Did you know?
The Marihuana for Medical Purposes Regulations (MMPR) were published in the Canada Gazette, Part II, on June 19, 2013. These regulations provide a new way to access marihuana for medical purposes and will operate concurrently with the Marihuana Medical Access Regulations (MMAR) until March 31, 2014, when the MMAR will be repealed. The MMAR and MMPR deal exclusively with the medical use of marihuana and do not address the issue of legalizing marihuana for general use.
Dried marihuana is not an approved drug or medicine in Canada. The Government of Canada does not endorse the use of marihuana, but the courts have required reasonable access to a legal source of marihuana when authorized by a physician.
The Marihuana Medical Access Program ends on March 31, 2014. This is also the date that all Authorizations to Possess, Personal-Use Production Licences and Designated-Person Production Licences expire. As of April 1, 2014, the only legal access to marihuana for medical purposes will be through licensed producers under the Marihuana for Medical Purposes Regulations, even if you have an authorization to possess or a licence to produce that has a later date.
Effective October 1, 2013, to comply with recent changes to the Marihuana Medical Access Regulations, Health Canada is no longer accepting the following types of applications:
Health Canada is still accepting renewal and amendment applications that do not include the above-noted changes and applications for new Authorizations to Possess dried marihuana for medical purposes where the source of supply indicated is Health Canada supply.

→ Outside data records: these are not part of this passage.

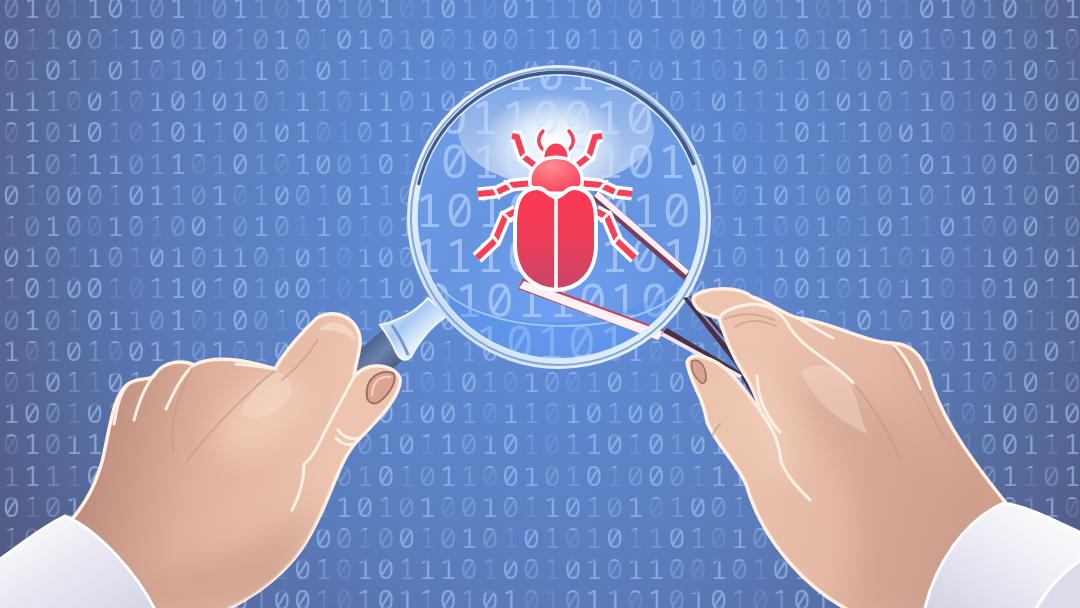
<!DOCTYPE html>
<html lang="en">
<head>
<meta charset="utf-8">
<title>Finding the bug in the code</title>
<style>
:root{--sky:#628fdc;--mid:#5a7bba;--edge:#535b83;--digit:#a3c6f4;--glass:#82aef3;--rim:#e9f3ff;--bug:#f93f58;--bug-deep:#d63c5c;--skin:#ecc4b0;--skin-light:#f4d0bd;--skin-dark:#bd8c7d;--line:#fff0e4;--cuff:#f3f3fa;--steel:#4d2f45}
html,body{margin:0;width:1080px;height:608px;overflow:hidden;background:var(--edge)}
svg{display:block}
.code{font:400 28px "Noto Sans Mono","Liberation Mono",monospace;letter-spacing:4px;fill:var(--digit)}
.lens-code{font:400 46px "Noto Sans Mono","Liberation Mono",monospace;letter-spacing:3.4px;fill:#c9e1ff;opacity:.55}
.outline{stroke:var(--line);stroke-width:3.5;stroke-linejoin:round;stroke-linecap:round}
.crease{fill:none;stroke:var(--line);stroke-width:3;stroke-linecap:round}
.fold{fill:none;stroke:#c99a88;stroke-width:2;stroke-linecap:round;opacity:.65}
.bug path,.bug ellipse,.bug circle{stroke-linejoin:round;stroke-linecap:round}
</style>
</head>
<body>
<svg width="1080" height="608" viewBox="0 0 1080 608" role="img" aria-label="Hands with a magnifying glass and tweezers catch a red bug in binary code">
<defs>
<radialGradient id="backdrop" gradientUnits="userSpaceOnUse" cx="550" cy="215" r="640"><stop offset="0" stop-color="var(--sky)"/><stop offset=".28" stop-color="#5f88d0"/><stop offset=".6" stop-color="var(--mid)"/><stop offset="1" stop-color="var(--edge)"/></radialGradient>
<radialGradient id="glass" cx=".5" cy=".82" r=".8"><stop offset="0" stop-color="#6fa0f3"/><stop offset=".5" stop-color="#6694df"/><stop offset="1" stop-color="#6f9de5"/></radialGradient>
<linearGradient id="glare" x1="0" y1="0" x2="0" y2="1"><stop offset="0" stop-color="#fff" stop-opacity=".12"/><stop offset="1" stop-color="#fff" stop-opacity=".9"/></linearGradient>
<radialGradient id="glow"><stop offset="0" stop-color="#fff"/><stop offset=".45" stop-color="#fff" stop-opacity=".75"/><stop offset="1" stop-color="#fff" stop-opacity="0"/></radialGradient>
<linearGradient id="rim" x1="0" y1="0" x2="1" y2="1"><stop offset="0" stop-color="#fff"/><stop offset=".45" stop-color="#c9def8"/><stop offset="1" stop-color="#e9f5ff"/></linearGradient>
<linearGradient id="shell" x1="0" y1="0" x2="0" y2="1"><stop offset="0" stop-color="#fd3853"/><stop offset=".5" stop-color="#ee3d58"/><stop offset="1" stop-color="#c6486b"/></linearGradient>
<radialGradient id="thorax" cx=".4" cy=".25" r=".8"><stop offset="0" stop-color="#ff8c93"/><stop offset="1" stop-color="var(--bug)"/></radialGradient>
<linearGradient id="ferrule" x1="0" y1="0" x2="1" y2="1"><stop offset="0" stop-color="#fff"/><stop offset=".4" stop-color="#a9c9f2"/><stop offset=".65" stop-color="#e5f1ff"/><stop offset="1" stop-color="#7494c5"/></linearGradient>
<linearGradient id="handle" x1="0" y1="0" x2="1" y2="1"><stop offset="0" stop-color="#27324f"/><stop offset=".5" stop-color="#6a82ac"/><stop offset="1" stop-color="#1f2942"/></linearGradient>
<linearGradient id="skin-left" gradientUnits="userSpaceOnUse" x1="95" y1="420" x2="330" y2="470"><stop offset="0" stop-color="var(--skin-dark)"/><stop offset=".45" stop-color="#dfb19d"/><stop offset="1" stop-color="var(--skin)"/></linearGradient>
<linearGradient id="skin-right" gradientUnits="userSpaceOnUse" x1="730" y1="430" x2="970" y2="490"><stop offset="0" stop-color="var(--skin)"/><stop offset=".5" stop-color="#e4b9a5"/><stop offset="1" stop-color="#d0a08f"/></linearGradient>
<linearGradient id="cuff-left" x1="0" y1="0" x2="1" y2="1"><stop offset="0" stop-color="#fff"/><stop offset=".5" stop-color="#e9e8f2"/><stop offset="1" stop-color="#d5d4e4"/></linearGradient>
<linearGradient id="cuff-right" x1="0" y1="1" x2="1" y2="0"><stop offset="0" stop-color="#d2d1e2"/><stop offset=".5" stop-color="#ececf5"/><stop offset="1" stop-color="#fff"/></linearGradient>
<pattern id="flicker" width="208" height="156" patternUnits="userSpaceOnUse">
<rect width="208" height="156" fill="#555"/>
<path fill="#999" d="M21 0h21v31H21zM83 0h42v31H83zM166 0h21v31h-21zM0 31h21v31H0zM62 31h21v31H62zM125 31h41v31h-41zM42 62h20v31H42zM104 62h21v31h-21zM187 62h21v31h-21zM0 94h42v31H0zM83 94h21v31H83zM146 94h41v31h-41zM21 125h21v31H21zM62 125h42v31H62zM166 125h42v31h-42z"/>
<path fill="#2a2a2a" d="M62 0h21v31H62zM187 0h21v31h-21zM21 31h21v31H21zM104 31h21v31h-21zM0 62h21v31H0zM83 62h21v31H83zM146 62h20v31h-20zM62 94h21v31H62zM125 94h21v31h-21zM0 125h21v31H0zM104 125h42v31h-42z"/>
</pattern>
<mask id="code-mask" maskUnits="userSpaceOnUse" x="0" y="-10" width="1080" height="630"><rect y="-10" width="1080" height="630" fill="url(#flicker)"/></mask>
<clipPath id="lens-clip"><circle cx="559" cy="217" r="144"/></clipPath>
<clipPath id="left-clip"><use href="#left-shape"/></clipPath>
<clipPath id="right-clip"><use href="#right-shape"/></clipPath>
<filter id="soft" x="-50%" y="-50%" width="200%" height="200%"><feGaussianBlur stdDeviation="14"/></filter>
<path id="left-shape" d="M70 522C88 500 95 485 102 462C110 430 112 396 128 384C140 376 152 382 156 373C164 362 182 359 194 365C214 355 246 360 275 369C284 352 304 330 317 318C336 306 362 320 360 344C359 356 355 366 354 377C366 362 392 362 400 378C402 396 376 422 360 438C336 462 334 496 306 542C284 578 240 608 200 620H120Z"/>
<path id="right-shape" d="M693 298C700 287 738 285 752 297C770 302 782 314 798 318C832 322 860 341 892 343C916 344 926 362 932 385C946 426 976 466 1010 508L950 620H870C808 596 762 540 746 484C736 462 716 444 707 422C704 396 690 384 687 362C692 350 716 358 731 374C745 388 753 402 762 414C756 396 752 386 746 377C732 356 726 340 719 318C704 314 694 310 693 298Z"/>
<g id="bug-legs">
<path d="M533 183L512 185L497 192L478 194M538 168L523 156L517 137L512 136M516 211L505 217L495 241L477 258"/>
<path d="M579 183L600 185L615 192L632 194M574 168L589 156L595 137L602 136M596 211L607 217L617 241L635 258"/>
</g>
</defs>

<rect width="1080" height="608" fill="url(#backdrop)"/>

<g class="code" mask="url(#code-mask)">
<text x="3" y="18">0101101011011010101010100111010110100110101101010101</text>
<text x="3" y="49">0110011001010101010100100110110100110101011010101010</text>
<text x="3" y="80">0101101010111010110110101011010011010110101001101001</text>
<text x="3" y="111">1110010101010111011010011010101101011101010110101000</text>
<text x="3" y="142">0101010101101010101101101001010100101101110010110101</text>
<text x="3" y="174">1101110110101010010110101101010110101011010101100110</text>
<text x="3" y="205">0100010110101001011010101011010101101010010101011001</text>
<text x="3" y="236">1010010100101011010101011010110101011001010110100010</text>
<text x="3" y="267">0101101010110101010010110101101010101101011010110101</text>
<text x="3" y="298">1010010110101001011010100101011010101001010110101011</text>
<text x="3" y="330">0101011010100101010110110101101010010110101010110110</text>
<text x="3" y="361">1010100110101011010101100101101010101101010010110101</text>
<text x="3" y="392">0101101011010100101101010100101101001011010101101010</text>
<text x="3" y="423">1001010101101010010100101101010010111000110101010010</text>
<text x="3" y="454">0101101010110101001011010101101010110101011010100111</text>
<text x="3" y="486">1111010101101010010101100101010001111010110101001101</text>
<text x="3" y="517">0101011010010101101010010110101010010101101011010110</text>
<text x="3" y="548">1010110101010110010010101010101101010010101101001011</text>
<text x="3" y="579">0101101010101101010111010010101100101010110101011010</text>
<text x="3" y="610">1011010101101001010110101010110101010101101010110101</text>
</g>

<g id="magnifier">
<path d="M340 366L384 329L406 357L362 396Z" fill="url(#handle)"/>
<path d="M380 325C394 322 414 314 428 298L447 316C431 326 419 342 411 357C405 362 400 360 396 352C392 342 386 333 380 325Z" fill="url(#ferrule)" stroke="#f1f8ff" stroke-width="2"/>
<path d="M392 325C398 334 404 344 408 355" fill="none" stroke="#7795c4" stroke-width="3"/>
<circle cx="559" cy="217" r="147" fill="url(#glass)"/>
<g clip-path="url(#lens-clip)">
<ellipse cx="556" cy="130" rx="98" ry="56" fill="url(#glare)" opacity=".6"/>
<ellipse cx="553" cy="143" rx="72" ry="50" fill="url(#glow)"/>
<g class="lens-code">
<text x="444" y="90">1010110</text>
<text x="440" y="134">0110010</text>
<text x="441" y="178">01010101</text>
<text x="415" y="227">1010010101</text>
<text x="414" y="272">1110101011</text>
<text x="424" y="317">010110101</text>
<text x="444" y="359">01010110</text>
</g>
<path d="M418 255C450 345 665 350 704 240C704 390 425 395 418 255Z" fill="#508be9" opacity=".38"/>
<path d="M437 283C475 336 630 342 681 290" fill="none" stroke="#b9d7ff" stroke-width="2" opacity=".7"/>
</g>
</g>

<g id="tweezers-tips">
<path d="M597 190L690 272L684 280L592 199Z" fill="#7b3e58"/>
<path d="M598 191L689 271L686 275L594 196Z" fill="#fff1f5"/>
<path d="M523 278L664 330L658 340L518 289Z" fill="#c84561"/>
<path d="M524 281L664 332L658 340L519 288Z" fill="#fff2f6"/>
</g>

<g class="bug" fill="none">
<g stroke="#fff" stroke-width="13"><use href="#bug-legs"/></g>
<path d="M547 153C538 147 536 139 543 131M565 153C574 147 576 139 569 131" stroke="#fff" stroke-width="8"/>
<g stroke="var(--bug)" stroke-width="6"><use href="#bug-legs"/></g>
<path d="M505 181L513 190M494 188L499 198M502 212L511 221M492 235L499 244M607 181L599 190M618 188L613 198M610 212L601 221M620 235L613 244M519 160L527 153M593 160L585 153" stroke="#fff" stroke-width="3"/>
<path d="M547 153C538 147 536 139 543 131M565 153C574 147 576 139 569 131" stroke="var(--bug)" stroke-width="3.5"/>
<path d="M543 160C542 148 550 142 556 142S570 148 569 160Z" fill="var(--bug)" stroke="#fff" stroke-width="3"/>
<path d="M530 185C525 148 587 148 582 185C573 196 539 196 530 185Z" fill="url(#thorax)" stroke="#fff" stroke-width="3.5"/>
<path d="M556 198C546 194 544 187 536 188C519 190 516 203 515 222V247C516 274 533 289 556 290C579 289 595 274 596 247V222C596 203 592 190 575 188C567 187 566 194 556 198Z" fill="url(#shell)" stroke="#fff" stroke-width="4"/>
<path d="M556 198V289" stroke="#fff" stroke-width="3.5"/>
</g>

<g id="lens-rim" fill="none">
<circle cx="559" cy="217" r="147" stroke="url(#rim)" stroke-width="10"/>
<circle cx="559" cy="217" r="148" stroke="#84a6d8" stroke-width="2"/>
<path d="M419 185A144 144 0 0 1 694 165" stroke="#40598b" stroke-width="4"/>
<circle cx="559" cy="217" r="142" stroke="#d9eaff" stroke-width="1.5"/>
</g>

<g id="tweezers-arms">
<path d="M683 298L693 296L757 374L752 386Z" fill="var(--steel)"/>
<path d="M688 297L754 376" stroke="#8195c7" stroke-width="2"/>
<path d="M661 334L667 328L764 386L758 404L740 376Z" fill="var(--steel)"/>
<path d="M662 334L741 377" stroke="#efe6f2" stroke-width="4"/>
</g>

<g id="left-hand">
<use href="#left-shape" class="outline" fill="url(#skin-left)"/>
<g clip-path="url(#left-clip)">
<ellipse cx="262" cy="415" rx="55" ry="30" transform="rotate(-42 262 415)" fill="var(--skin-light)" opacity=".7" filter="url(#soft)"/>
<path d="M92 608C150 570 235 570 318 500L290 608Z" fill="#c59786" opacity=".55" filter="url(#soft)"/>
<path d="M278 372C291 378 297 390 286 403C272 418 246 422 240 412C249 396 261 380 278 372Z" fill="#f8d9c9" opacity=".5"/>
<path d="M319 330C328 317 352 321 356 341C343 331 331 330 319 330Z" fill="#f8dccf" opacity=".7"/>
</g>
<path class="crease" d="M275 369C264 367 249 365 236 364M194 365C181 376 174 392 166 409M156 373C145 385 139 401 134 420M128 384C119 395 117 408 114 424M354 377C345 394 336 410 329 424C320 440 315 456 304 464M304 464C304 484 298 499 292 510M360 438C351 440 344 438 338 430M354 444C347 446 341 443 336 438"/>
<path class="fold" d="M274 371C244 396 217 422 186 462M192 368C178 396 170 418 173 452M282 380C300 366 310 352 318 340"/>
<path d="M367 398C364 378 380 369 393 373C398 379 391 393 379 402C374 405 369 403 367 398Z" fill="#dca492" stroke="#9d6e63" stroke-width="2"/>
<path d="M372 396C372 382 380 375 391 377" fill="none" stroke="#f6d1c2" stroke-width="2"/>
</g>

<g id="right-hand">
<use href="#right-shape" class="outline" fill="url(#skin-right)"/>
<g clip-path="url(#right-clip)">
<path d="M800 385C850 360 895 420 980 520L940 608H850C890 530 830 460 800 385Z" fill="#c99d8c" opacity=".5" filter="url(#soft)"/>
<path d="M801 372C816 359 842 365 850 384C860 404 860 419 868 434C843 422 816 406 801 372Z" fill="#f7d7c7" opacity=".5"/>
<ellipse cx="766" cy="425" rx="22" ry="60" transform="rotate(-20 766 425)" fill="var(--skin-light)" opacity=".6" filter="url(#soft)"/>
</g>
<path class="crease" d="M719 318C724 309 738 306 752 304C770 304 784 315 790 328C806 352 836 362 854 384M762 414C774 430 780 446 781 462C788 478 798 488 810 500M757 376C758 402 769 420 780 432M798 318C812 326 822 333 833 338M892 343C905 355 914 371 920 389"/>
<path class="fold" d="M854 384C876 410 889 433 902 462M725 319C740 312 758 313 774 320M735 327C747 319 762 320 776 326M720 424C716 428 714 431 713 435M894 348C916 380 930 412 944 438"/>
<path d="M692 361C699 358 705 365 706 376C707 382 703 385 700 382C694 376 690 368 692 361Z" fill="#d8a391" stroke="#9d6e63" stroke-width="1.5"/>
</g>

<g id="cuffs" stroke="#fff" stroke-width="3">
<path d="M-4 562C20 545 43 526 65 516C98 530 138 574 156 612H-4Z" fill="url(#cuff-left)"/>
<path d="M924 612C934 566 964 520 1004 503C1033 508 1058 523 1084 534V612Z" fill="url(#cuff-right)"/>
<path d="M1034 612C1046 590 1062 572 1084 558V612Z" fill="#dcdbe9"/>
</g>
</svg>
</body>
</html>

For new applications, renewals and amendments under the Marihuana Medical Access Program, the standard processing time is up to 10 weeks from the date of receipt of a complete application.
A letter to clients of the Marihuana Medical Access Program and transition information document about these changes can be found here.